Born a free woman in 1813 to previously enslaved parents in Maryland, Anna Murray started work as a laundress at a young age, amassing enough assets that would one day provide for Frederick’s escape and their new life together in the North.

She met Frederick at the Baltimore docks when he was still a slave. She masterminded his escape by sewing him a sailor suit, coveting a “freedom certificate,” and buying him a train ticket to New York. Once he was there, she took her savings and possessions and moved north to join him. Her savings allowed them to start a new life in the North.

She worked as a laundress and shoe maker to support their family of five children and Frederick’s remarkable speaking career, even when that career took him to England for two years. It was even her idea for Frederick to teach his sons typesetting so they could start the notable abolitionist newspaper, The North Star.

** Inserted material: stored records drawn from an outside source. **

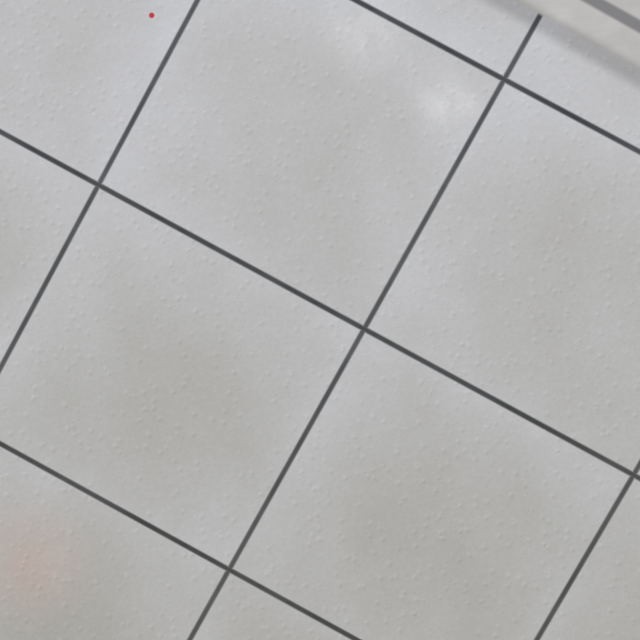
This texture is drawn by a Shadertoy shader. Its source:

```glsl
// Pale stone floor tiles laid at a slant, with thin dark grout and a skirting board in one corner.
// A mildly foreshortened lattice gives tile coordinates; layered sines make the
// clouding, and cellular noise makes the grain and the small embossed pits.

const vec3 COOL_STONE = vec3(0.775, 0.778, 0.795);
const vec3 WARM_STONE = vec3(0.650, 0.645, 0.622);
const vec3 GROUT      = vec3(0.285, 0.295, 0.310);
const vec3 BOARD      = vec3(0.735, 0.730, 0.725);
const vec3 BOARD_GAP  = vec3(0.470, 0.465, 0.475);

const vec2 CROSSING = vec2(0.569, 0.486);    // a grout crossing near the centre
const vec2 SIDE_A   = vec2(0.418, -0.2266);  // tile edge running right and down
const vec2 SIDE_B   = vec2(0.2148, 0.3828);  // tile edge running right and up
const vec2 TILT     = vec2(0.007, 0.018);    // foreshortening along each edge

vec2 hash22(vec2 p) {
    vec3 q = fract(p.xyx * vec3(0.1031, 0.1030, 0.0973));
    q += dot(q, q.yzx + 33.33);
    return fract((q.xx + q.yz) * q.zy);
}

// Offset to the nearest cell point (xy) and that cell's random value (z).
vec3 cellular(vec2 p) {
    vec2 base = floor(p);
    vec3 nearest = vec3(9.0);
    for (int j = -1; j <= 1; j++)
    for (int i = -1; i <= 1; i++) {
        vec2 cell = base + vec2(i, j);
        vec2 offset = p - cell - hash22(cell);
        if (dot(offset, offset) < dot(nearest.xy, nearest.xy))
            nearest = vec3(offset, hash22(cell + 71.0).x);
    }
    return nearest;
}

// Cloudy variation from warped sines, roughly -1 to 1.
float clouds(vec2 p) {
    float sum = 0.0, amplitude = 0.5;
    for (int i = 0; i < 6; i++) {
        p = mat2(0.8, 0.6, -0.6, 0.8) * p * 1.75 + 2.3;
        sum += amplitude * sin(p.x + 1.4 * sin(p.y)) * cos(0.7 * p.y + sum);
        amplitude *= 0.72;
    }
    return sum;
}

// Tiny raised edges, lit from the upper left.
float pits(vec2 p, float scale, float density) {
    vec3 cell = cellular(p * scale);
    float present = step(1.0 - density, cell.z);
    return present * dot(cell.xy, vec2(-3.0, 4.0)) * exp(-24.0 * dot(cell.xy, cell.xy));
}

float spot(vec2 p, vec2 centre, float radius) {
    vec2 q = (p - centre) / radius;
    return exp(-dot(q, q));
}

vec2 tileCoords(vec2 p) {
    vec2 w = inverse(mat2(SIDE_A, SIDE_B)) * (p - CROSSING);
    return w / (1.0 + dot(TILT, w));
}

vec3 stone(vec2 p, vec2 tile) {
    vec2 tileSeed = hash22(floor(tile) + 20.0);
    vec2 inside = fract(tile);
    vec2 hump = 4.0 * inside * (1.0 - inside);
    float cloud = clouds(p * 5.0 + tileSeed * 17.0);
    float grain = length(cellular(p * 105.0).xy) - 0.42;

    float coolness = 0.57 + 0.50 * (p.y - 0.5) - 0.32 * (hump.x * hump.y - 0.44);
    coolness += 0.15 * cloud + 0.12 * grain + 0.08 * (tileSeed.x - 0.5);
    vec3 colour = mix(WARM_STONE, COOL_STONE, clamp(coolness, -0.1, 1.15));
    return colour + 0.055 * pits(p, 55.0, 0.35) + 0.035 * pits(p + 3.7, 95.0, 0.45);
}

// Grout coverage from the distance to the nearest tile edges.
float groutMask(vec2 tile, float pixel) {
    vec2 spacing = abs(determinant(mat2(SIDE_A, SIDE_B))) / vec2(length(SIDE_B), length(SIDE_A));
    vec2 toEdge = abs(fract(tile + 0.5) - 0.5) * spacing;
    float blur = 0.0016 + 0.5 * pixel;
    vec2 mask = 1.0 - smoothstep(0.0038 - blur, 0.0038 + blur, toEdge);
    return max(mask.x * 0.90, mask.y);
}

// Skirting board with its floor shadow, crossing the upper right corner.
vec3 addBoard(vec3 colour, vec2 p, float pixel) {
    float d = dot(p - vec2(0.83, 0.985), vec2(0.489, 0.872));
    float soft = 0.002 + pixel;
    colour *= 1.0 - 0.15 * smoothstep(-0.035, -0.012, d);
    vec3 board = BOARD + 0.03 * clouds(p * vec2(9.0, 16.0));
    board -= 0.10 * exp(-d * d / 0.00008);
    float gap = smoothstep(0.009 + soft, 0.009 - soft, abs(d - 0.060));
    board = mix(board, BOARD_GAP, 0.85 * gap);
    return mix(colour, board, smoothstep(-soft, soft, d));
}

void mainImage(out vec4 fragColor, in vec2 fragCoord) {
    vec2 p = fragCoord / iResolution.xy;
    float pixel = 1.0 / iResolution.y;
    vec2 tile = tileCoords(p);
    vec3 colour = stone(p, tile);

    // Reflected light and a few stains
    float glint = 0.75 + 0.5 * clouds(p * 22.0);
    colour += 0.075 * glint * (spot(p, vec2(0.70, 0.84), 0.045) + spot(p, vec2(0.565, 0.945), 0.045));
    colour += vec3(0.035, -0.01, -0.025) * spot(p, vec2(0.05, 0.12), 0.07);
    float redDot = smoothstep(0.004 + pixel, 0.004 - pixel, length(p - vec2(0.237, 0.976)));
    colour = mix(colour, vec3(0.75, 0.25, 0.28), redDot);

    // Grout, slightly paler and duller in places
    vec3 grout = GROUT + 0.035 * clouds(p * 14.0) + vec3(0.01, 0.0, -0.02) * (1.0 - p.y);
    colour = mix(colour, grout, groutMask(tile, pixel));
    fragColor = vec4(addBoard(colour, p, pixel), 1.0);
}
```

Not only did she run the household, she was also an active member in politics and the abolition movement. She belonged to the Boston Female Anti-Slavery Society and was a host on the Underground Railroad. She ran in circles with Harriet Tubman, Harriet Jacobs, and John Brown. She was also the hostess for numerous anti-slavery events and meetings at the Douglass home.

Though she wasn’t as literate as her husband, she could read music and even played the violin. However, despite her profound accomplishments as a self-made woman, an active member in politics, and someone who risked her life to save fugitive slaves—including her husband—many of Frederick’s white allies looked down on Anna. They thought he could do “better” and often snubbed her at their home events. Frederick himself barely mentions her in his three autobiographies, though it is unclear the exact reason as to why.

Very few knew of her vast accomplishments until after she passed in 1882. It was her children who brought her life to light, hoping her memory would not be completely erased in Frederick’s towering shadow. Her daughter, Rosetta, published a book about her mom’s influence and importance entitled, My Mother as I Recall Her.

Frederick Douglass was one of the most important figures in American history, but standing right next to him was a remarkable woman who deserves to come out from his shadow.